I grew up as a sheltered child, so I didn’t get to listen to rock music until I was about 13, and I didn’t get to buy my own music until I was 15. I didn’t start discovering my own tastes until after I started building a collection thanks to the Columbia House Record and Tape Club (kids: ask your parents). Once my membership had outlived its usefulness, my dog joined, and later my 80-year-old uncle joined and got 8 cassettes for a penny too.

Anyway, here are 10 albums bought from age 15 through 18 that have shaped my listening preferences since then. In no particular order:
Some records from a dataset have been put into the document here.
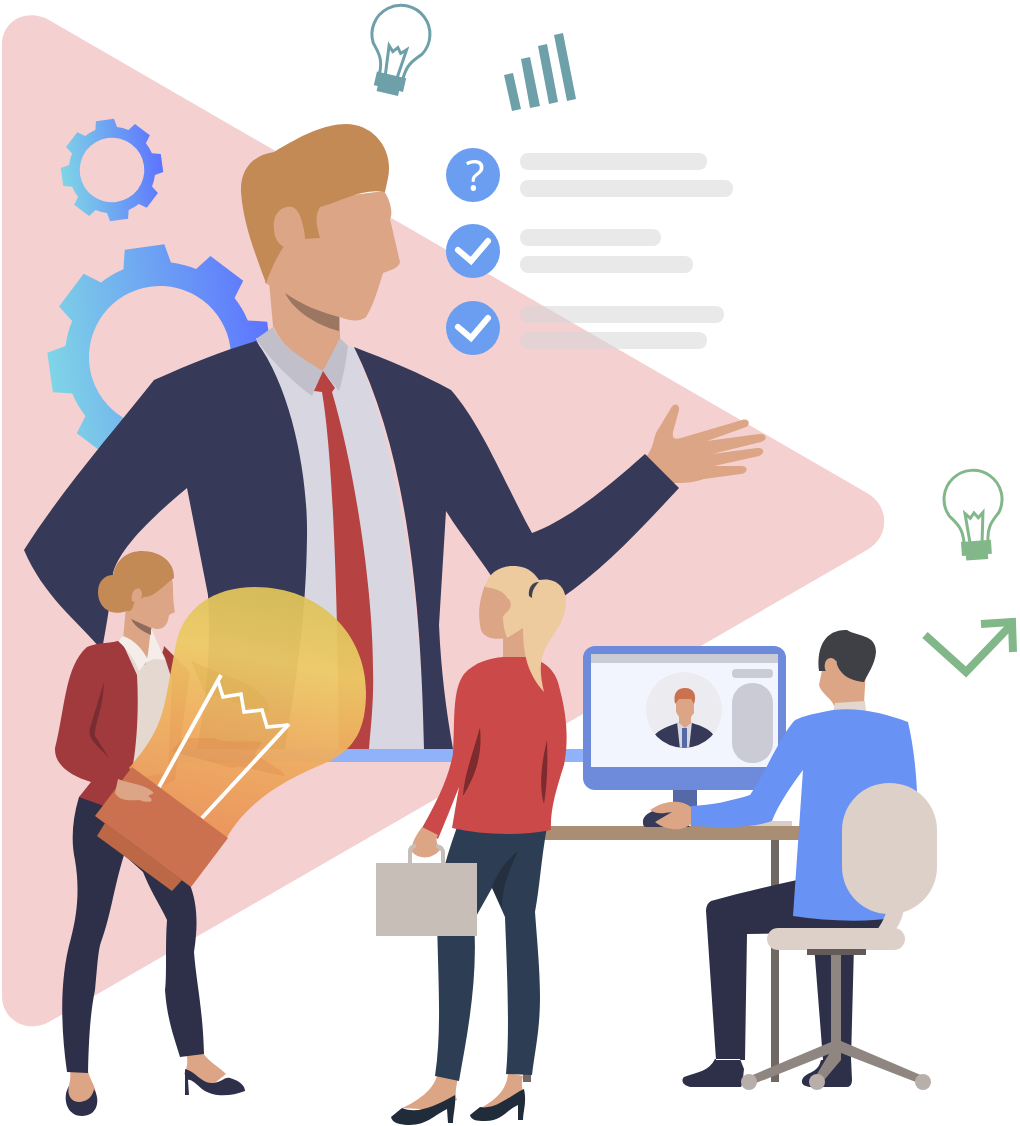
<!DOCTYPE html>
<html lang="en">
<head>
<meta charset="utf-8">
<title>Business presentation</title>
<style>
:root{--pink:#f4d0d1;--navy:#363957;--trousers:#2e3049;--skin:#dba586;--hair:#c48a56;--shirt:#d8d7e1;--tie:#b74242;--blue:#6b9ef0;--teal:#6da0a9;--green:#82b78a;--red:#cb4a49;--maroon:#a03a3c;--denim:#2d3d53;--shoe:#212c3a;--chair:#ddd0c8;--metal:#8f8681;--screen:#6d8adb}
html,body{margin:0;width:1020px;height:1126px;overflow:hidden;background:#fff}
svg{display:block}
.navy{fill:var(--navy)}.trousers{fill:var(--trousers)}.skin{fill:var(--skin)}.hair{fill:var(--hair)}
.shirt{fill:var(--shirt)}.tie{fill:var(--tie)}.blue{fill:var(--blue)}.red{fill:var(--red)}.maroon{fill:var(--maroon)}
.denim{fill:var(--denim)}.shoe{fill:var(--shoe)}.chair{fill:var(--chair)}.metal{fill:var(--metal)}.screen{fill:var(--screen)}
.teal{color:var(--teal);fill:var(--teal)}.green{color:var(--green)}
.line{fill:none;stroke-linejoin:miter}
.question{font:400 44px "Noto Sans","Open Sans",sans-serif;fill:#fff;text-anchor:middle}
</style>
</head>
<body>
<svg width="1020" height="1126" viewBox="0 0 1020 1126" role="img" aria-label="Presenter with an audience of three colleagues, gears, light bulbs and a checklist">
<defs>
<linearGradient id="gear-fill" gradientUnits="userSpaceOnUse" x1="-111" y1="0" x2="111" y2="0"><stop stop-color="#7fd5e6"/><stop offset="1" stop-color="#5d74ff"/></linearGradient>
<linearGradient id="bulb-fill" x1=".6" y1="0" x2=".4" y2="1"><stop stop-color="#ddc25a"/><stop offset=".28" stop-color="#edca65"/><stop offset=".55" stop-color="#efb160"/><stop offset="1" stop-color="#ea9258"/></linearGradient>
<path id="gear" fill="url(#gear-fill)" fill-rule="evenodd" d="M-24-92-20-111H20L24-92A95 95 0 0 1 48-82L64-93 93-64 82-48A95 95 0 0 1 92-24L111-20V20L92 24A95 95 0 0 1 82 48L93 64 64 93 48 82A95 95 0 0 1 24 92L20 111H-20L-24 92A95 95 0 0 1-48 82L-64 93-93 64-82 48A95 95 0 0 1-92 24L-111 20V-20L-92-24A95 95 0 0 1-82-48L-93-64-64-93-48-82A95 95 0 0 1-24-92ZM0-71A71 71 0 1 0 0 71 71 71 0 1 0 0-71Z"/>
<g id="idea">
<path class="line" stroke="currentColor" stroke-width="3" d="M-12 44C-12 28-18 23-25 15A29 29 0 1 1 25 15C18 23 12 28 12 44"/>
<path class="line" stroke="currentColor" stroke-width="3" d="M-6 44-9 14-4 19 0 14 4 19 9 14 6 44"/>
<path fill="currentColor" d="M-15 42H15V56H11V61H-11V56H-15Z"/>
</g>
<path id="tick" class="line" stroke="#fff" stroke-width="6" stroke-linecap="round" d="M-15-1-2 10 15-10"/>
<clipPath id="avatar-clip"><ellipse cx="684" cy="710" rx="38" ry="38"/></clipPath>
</defs>

<path id="backdrop" fill="var(--pink)" d="M2 45C2 20 27 8 49 20L867 493C890 506 890 537 867 550L49 1022C27 1034 2 1020 2 996Z"/>

<g id="gears">
<use href="#gear" transform="translate(112 170) rotate(-8) scale(.455)"/>
<use href="#gear" transform="translate(160 357) rotate(-8)"/>
</g>

<g id="icons">
<use href="#idea" class="teal" transform="translate(401 34) rotate(13)"/>
<g class="teal"><path d="M504 75 513 73 521 109 512 111ZM521 59 530 57 540 106 530 108ZM538 46 547 44 558 102 549 104ZM554 35 563 33 576 99 567 101Z"/></g>
<use href="#idea" class="green" transform="translate(973 499) rotate(-4)"/>
<g class="green line" stroke="currentColor" stroke-width="8"><path d="M925 635 966 672 1011 625"/><path d="M981 624 1012 622 1013 652"/></g>
</g>

<g id="checklist">
<g class="blue"><circle cx="473" cy="175" r="27"/><circle cx="473" cy="251" r="27"/><circle cx="473" cy="328" r="27"/></g>
<text class="question" x="475" y="191">?</text>
<use href="#tick" x="473" y="251"/><use href="#tick" x="473" y="328"/>
<g fill="#d8d8d8" fill-opacity=".55"><rect x="520" y="153" width="187" height="17" rx="8"/><rect x="520" y="180" width="213" height="17" rx="8"/><rect x="520" y="229" width="141" height="17" rx="8"/><rect x="520" y="256" width="173" height="17" rx="8"/><rect x="520" y="306" width="204" height="17" rx="8"/><rect x="520" y="332" width="187" height="17" rx="8"/></g>
</g>

<g id="presenter">
<path class="skin" d="M645 458C656 446 652 437 659 428L671 408C674 402 680 404 679 410L673 432C672 438 674 440 681 438L742 420C749 418 751 424 746 427L707 441 759 434C767 433 768 440 761 442L712 454 757 448C765 447 765 454 759 456L714 466 741 466C749 466 748 473 741 474L704 479C693 483 684 483 673 483Z"/>
<path class="shirt" d="M256 338 300 340 354 347C395 440 420 580 425 749H285C320 640 310 470 256 338Z"/>
<path class="skin" d="M268 270 340 305V343L323 371C300 366 282 345 273 326Z"/>
<path fill="#c1bfca" d="M273 327C281 346 303 359 323 371L312 396C290 380 269 358 256 339ZM340 338 348 346C346 362 343 378 339 391L323 371Z"/>
<path class="skin" d="M274 205 384 191C391 201 393 214 390 219L400 262C399 268 391 270 383 273C377 293 372 308 366 317C361 322 349 321 340 317L286 294 265 283Z"/>
<path fill="#9b7661" d="M285 293C302 305 320 312 339 317V331C316 325 294 311 285 293Z"/>
<path class="hair" d="M266 283C252 246 243 220 241 192C240 169 253 155 274 152C300 136 324 124 346 124C374 124 394 150 388 178L385 192C362 188 340 202 320 207C314 217 317 227 320 238L305 239C304 229 301 221 298 217L284 246C276 258 271 270 266 283Z"/>
<path class="skin" d="M274 229C272 214 282 205 292 207C300 209 304 226 305 238L284 247C278 244 274 237 274 229Z"/>
<path class="tie" d="M323 371 335 388 332 392C355 470 373 590 373 669C374 700 371 724 369 749H339C338 640 335 470 322 392L314 391Z"/>
<path class="navy" d="M256 341C293 390 308 480 307 536C306 620 296 680 285 749H197C208 690 211 640 208 595L187 488C151 518 120 548 113 573C111 600 107 622 102 650C76 620 43 595 24 550C62 490 112 433 154 380C190 364 222 351 256 341Z"/>
<path class="navy" d="M354 347C388 360 420 373 451 390C482 425 508 490 532 533C570 519 610 485 645 454L679 488C640 530 603 570 560 599L507 602C490 570 464 540 446 511L439 625C441 670 446 710 453 749H424C421 590 405 450 354 347Z"/>
</g>
<rect id="lectern" x="85" y="749" width="500" height="13" fill="#8fb2fb"/>

<g id="woman-with-bulb">
<path class="skin" d="M70 1069 88 1071C90 1081 96 1085 96 1096L80 1107 66 1094C70 1085 71 1077 70 1069ZM186 1052 202 1050C205 1060 216 1064 226 1074L211 1086 184 1074C188 1067 188 1060 186 1052Z"/>
<path class="trousers" d="M79 797C72 820 71 842 75 860C80 890 77 915 71 938C59 980 61 1030 67 1072L88 1073C89 1030 91 1010 95 990C97 970 98 950 101 942C111 915 113 891 124 855L143 872C150 890 160 905 167 920C165 945 167 975 165 990C167 1020 175 1040 180 1057L204 1054C203 1010 196 980 194 952C199 920 196 900 190 885L135 800Z"/>
<path class="trousers" d="M69 1086C67 1094 70 1102 80 1102C90 1101 93 1094 94 1089C101 1101 97 1116 82 1116C66 1116 62 1097 69 1086ZM185 1069C195 1071 201 1083 211 1083C221 1083 225 1076 230 1078C240 1081 245 1086 245 1091C230 1097 212 1097 202 1089 196 1084 191 1079 188 1080L189 1095H185Z"/>
<path class="maroon" d="M124 639C145 670 163 660 164 646L190 672 175 780 115 810 79 797 91 782C71 776 54 765 55 748C65 708 65 666 87 647C98 642 112 644 124 639Z"/>
<path fill="#792c32" d="M104 682C103 710 94 725 95 736L109 758C94 742 88 739 90 728Z"/>
<path fill="#e5d8d1" d="M122 642C134 646 142 659 145 665L150 627 165 658 172 680 168 772 130 780C137 750 139 710 137 675Z"/>
<path class="skin" d="M126 606H152V640L145 665C139 652 132 646 123 640Z"/>
<path fill="#f4ede9" d="M123 636C135 640 143 650 148 660L139 671C134 658 126 648 118 641ZM151 628 165 660 154 659 147 662Z"/>
<path class="skin" d="M130 595 172 579C174 588 172 594 175 612L169 615C168 624 164 630 156 629L131 620Z"/>
<path fill="#8e6c5b" d="M131 619 151 628V635C142 631 135 627 131 619Z"/>
<path class="hair" d="M113 575C116 559 128 551 142 551C160 551 175 562 174 578C165 584 155 597 144 597L134 603C133 609 131 612 127 611C110 617 98 607 98 592C98 581 105 575 113 575Z"/>
<path class="skin" d="M132 601C130 592 136 587 140 589C144 593 141 600 138 604Z"/>
</g>

<g id="giant-bulb">
<path fill="url(#bulb-fill)" fill-opacity=".95" d="M129 768C157 736 162 718 167 692L176 644C183 608 214 587 255 587C320 587 366 634 366 692C366 730 354 748 330 761C286 779 248 800 226 839Z"/>
<path fill="#d9874c" fill-opacity=".35" d="M183 738 213 738C230 744 246 740 262 742L255 754C270 765 283 770 285 776C264 774 246 764 232 768L171 751Z"/>
<path fill="#d8a948" fill-opacity=".3" d="M191 660C225 680 265 680 270 713C250 708 230 700 204 692Z"/>
<path class="line" stroke="#fff" stroke-width="4" d="M159 787 221 675M202 818 289 724"/>
<path class="line" stroke="#fff" stroke-width="3.5" d="M218 681 223 697 241 694 244 712 262 710 267 727 288 725"/>
<path fill="#cb714f" d="M132 767 228 838 191 887 95 816Z"/>
<path fill="#bc6847" d="M105 823 182 880 172 891 97 836Z"/>
<path class="skin" d="M118 779C130 784 146 784 154 793L148 796C156 801 150 804 139 800C127 801 119 800 115 793Z"/>
</g>

<g id="desk">
<rect x="771" y="838" width="8" height="244" fill="#706863"/><rect x="523" y="1060" width="8" height="22" fill="#706863"/>
<rect x="543" y="826" width="265" height="14" fill="#aa8e74"/><rect x="690" y="821" width="102" height="5" fill="#d8cdc7"/>
</g>

<g id="monitor">
<rect x="673" y="785" width="24" height="38" fill="#5568a8"/>
<rect class="screen" x="583" y="646" width="203" height="144" rx="12"/>
<rect x="591" y="654" width="187" height="113" fill="#f2f5fe"/><rect x="591" y="654" width="187" height="9" fill="#cbcbd5"/>
<circle cx="684" cy="710" r="38" fill="#ececf0"/>
<g clip-path="url(#avatar-clip)"><path class="navy" d="M652 738C660 728 669 726 678 723H692C702 726 710 729 716 738L700 749H668Z"/><path class="shirt" d="M677 722H692L689 749H680Z"/><path fill="#556aa3" d="M682 728H687V749H682Z"/></g>
<path class="skin" d="M676 698H694V713L691 717V723L685 728 679 723V717L676 712Z"/>
<path fill="#ca7150" d="M675 704C673 693 677 688 685 688C694 688 697 695 694 704L691 699H679Z"/>
<g fill="#cbcbd5"><rect x="732" y="669" width="41" height="9" rx="4"/><rect x="732" y="683" width="41" height="80" rx="20"/></g>
</g>

<g id="woman-with-bag">
<path class="skin" d="M437 1076H458C457 1086 454 1093 457 1100L438 1110 402 1108C418 1101 433 1090 437 1076ZM508 1073 523 1076C521 1084 522 1089 524 1094L510 1108 479 1109C494 1101 507 1091 508 1073Z"/>
<path class="shoe" d="M402 1108C417 1114 434 1107 455 1095C456 1106 453 1114 453 1123H448L447 1109C433 1116 426 1125 410 1125C400 1125 392 1123 391 1117Z"/>
<path class="shoe" d="M480 1107C496 1110 509 1096 524 1089C527 1103 523 1111 523 1120H518V1105C506 1110 503 1121 485 1121C476 1121 471 1120 470 1115Z"/>
<path class="denim" d="M457 827H547C541 860 540 885 535 912C537 940 540 970 540 997C540 1030 535 1050 532 1075L506 1074C510 1030 507 970 505 917L492 888 474 920C478 980 468 1030 459 1081L435 1076C442 1030 438 980 437 915 437 885 449 850 457 827Z"/>
<path fill="#24303f" d="M518 851C504 881 502 895 502 908L492 887C498 871 507 860 518 851Z"/>
<path class="red" d="M503 657H529C548 662 557 673 560 690C568 720 568 745 564 765C556 790 550 810 551 830C520 836 482 835 452 828L459 787C452 805 445 822 438 839L422 828C436 803 448 780 453 754C455 720 452 690 464 674C475 662 490 658 503 657Z"/>
<path fill="#7d2b2e" d="M480 727C482 750 479 770 463 796C464 775 472 757 480 727ZM547 740C548 765 547 785 544 804C539 788 541 765 547 740Z"/>
<path class="skin" d="M503 620H527V657H503ZM485 585 515 590 511 637C499 640 485 640 481 630C477 612 480 599 485 585Z"/>
<path fill="#eeca9f" d="M485 587C488 572 502 565 516 566C529 567 535 574 539 580C556 577 566 587 566 602C566 622 552 635 545 649C539 662 540 675 544 692C528 674 523 655 523 628L507 638C504 631 503 623 503 617L510 605C508 596 503 589 485 587Z"/>
<path fill="#3f4250" d="M539 582C532 582 528 588 529 596L532 598C532 591 534 587 539 582Z"/>
<path class="skin" d="M501 604C501 598 508 596 510 601C513 607 508 612 503 615Z"/>
<path class="skin" d="M422 827 438 835C434 841 439 845 440 850C432 860 418 859 412 852C411 842 416 836 422 827Z"/>
<path class="line" stroke="#c8beb8" stroke-width="4" d="M410 865V852Q410 846 416 846M436 846Q443 847 443 853V865"/>
<rect x="376" y="863" width="101" height="73" fill="#c8beb8"/>
</g>

<g id="man-at-desk">
<path class="trousers" d="M814 945H854L851 1060H823ZM821 1060 851 1058 852 1080Q852 1088 845 1087H812C803 1087 800 1083 803 1078 809 1071 818 1073 821 1060Z"/>
<path class="trousers" d="M797 880C765 887 735 894 711 901Q706 904 706 911L716 1060H745L747 934 890 932 915 890ZM715 1059H740L744 1069C743 1077 743 1083 741 1087H693C684 1087 680 1081 684 1077C698 1072 709 1071 715 1059Z"/>
<path class="skin" d="M824 660 866 670 864 703 834 706C833 700 820 692 819 685Z"/>
<path fill="#3e4046" d="M819 671C816 645 827 629 847 630C858 637 876 634 876 652C875 665 867 675 864 682C850 681 838 674 836 660L832 671Z"/>
<path class="skin" d="M825 669C823 660 830 655 835 660C839 668 833 675 827 674Z"/>
<path fill="#e2d6cf" d="M835 703 865 701 866 712H833Z"/>
<path class="navy" d="M643 823C642 812 660 807 674 809L690 827H646Q643 827 643 823Z"/>
<path class="skin" d="M691 807C681 799 664 800 650 810C657 815 664 813 672 812L655 822C667 831 683 832 692 823Z"/>
<path fill="#6892f4" d="M833 710C859 707 887 714 908 722Q915 752 917 791L900 917C865 923 828 921 793 916L803 770C790 787 777 807 772 821C750 829 718 827 691 826V806C712 805 731 801 750 795C766 772 778 740 794 721Q800 716 833 710Z"/>
</g>

<g id="office-chair">
<path class="chair" d="M889 900 905 905C902 921 898 927 891 936H872C882 925 887 914 889 900Z"/>
<rect class="chair" x="842" y="783" width="95" height="131" rx="47"/>
<rect class="chair" x="767" y="928" width="138" height="22" rx="11"/>
<rect x="807" y="949" width="59" height="6" fill="#625b59"/>
<path class="metal" d="M831 955H841V1041L923 1076 921 1084 841 1053V1060L820 1085 814 1079 829 1054 751 1085 748 1077 831 1042Z"/>
<g fill="#b9afaa"><circle cx="749" cy="1082" r="8"/><circle cx="817" cy="1082" r="8"/><circle cx="923" cy="1082" r="8"/></g>
</g>
</svg>
</body>
</html>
  • Rush – Permanent Waves. My first Rush album was in the bargain bin at the store where I worked, and a co-worker recommended it to me. Best suggestion ever.
  • Genesis – Three Sides Live. Not my first Genesis album, but my most nostalgic one. Purchased in Australia, it was a gateway drug to their older music.
  • Phil Collins – Face Value. Purchased in my first order from Columbia House. I was initially confused which songs were Phil’s solo work and which songs belonged to Genesis.
  • Dire Straits – Brothers In Arms. I said I was sheltered; I once seriously asked a friend if Dire Straits were satanic, and they laughed at me. That made me hate church.
  • Peter Gabriel – So. At first I just liked the hits, but when I discovered Peter had once been with Genesis, I became interested in his older solo music.
  • Yes – Classic Yes. Another album which introduced me to the wonders of 70s progressive rock.
  • Miami Vice Soundtrack. I loved the TV show, and I memorized all the words to the Vice Rap (“The Mob, a full time job, known to extort and steal or rob!”)
  • Huey Lewis and the News – Fore! Maybe not the strongest album in the list, but Huey and the gang were the epitome of coolness.
  • U2 – The Joshua Tree. Once I played this repeatedly during a trip to Death Valley in an attempt to feel the music; it became a favorite afterward.
  • Van Halen – 1984. My introduction to hard rock, and what’s more rebellious than the smoking baby on the cover art?

Finally, number 11 with an asterisk goes to Porcupine Tree’s “Nil Recurring” EP, which has influenced everything I have listened to since I discovered them in 2007.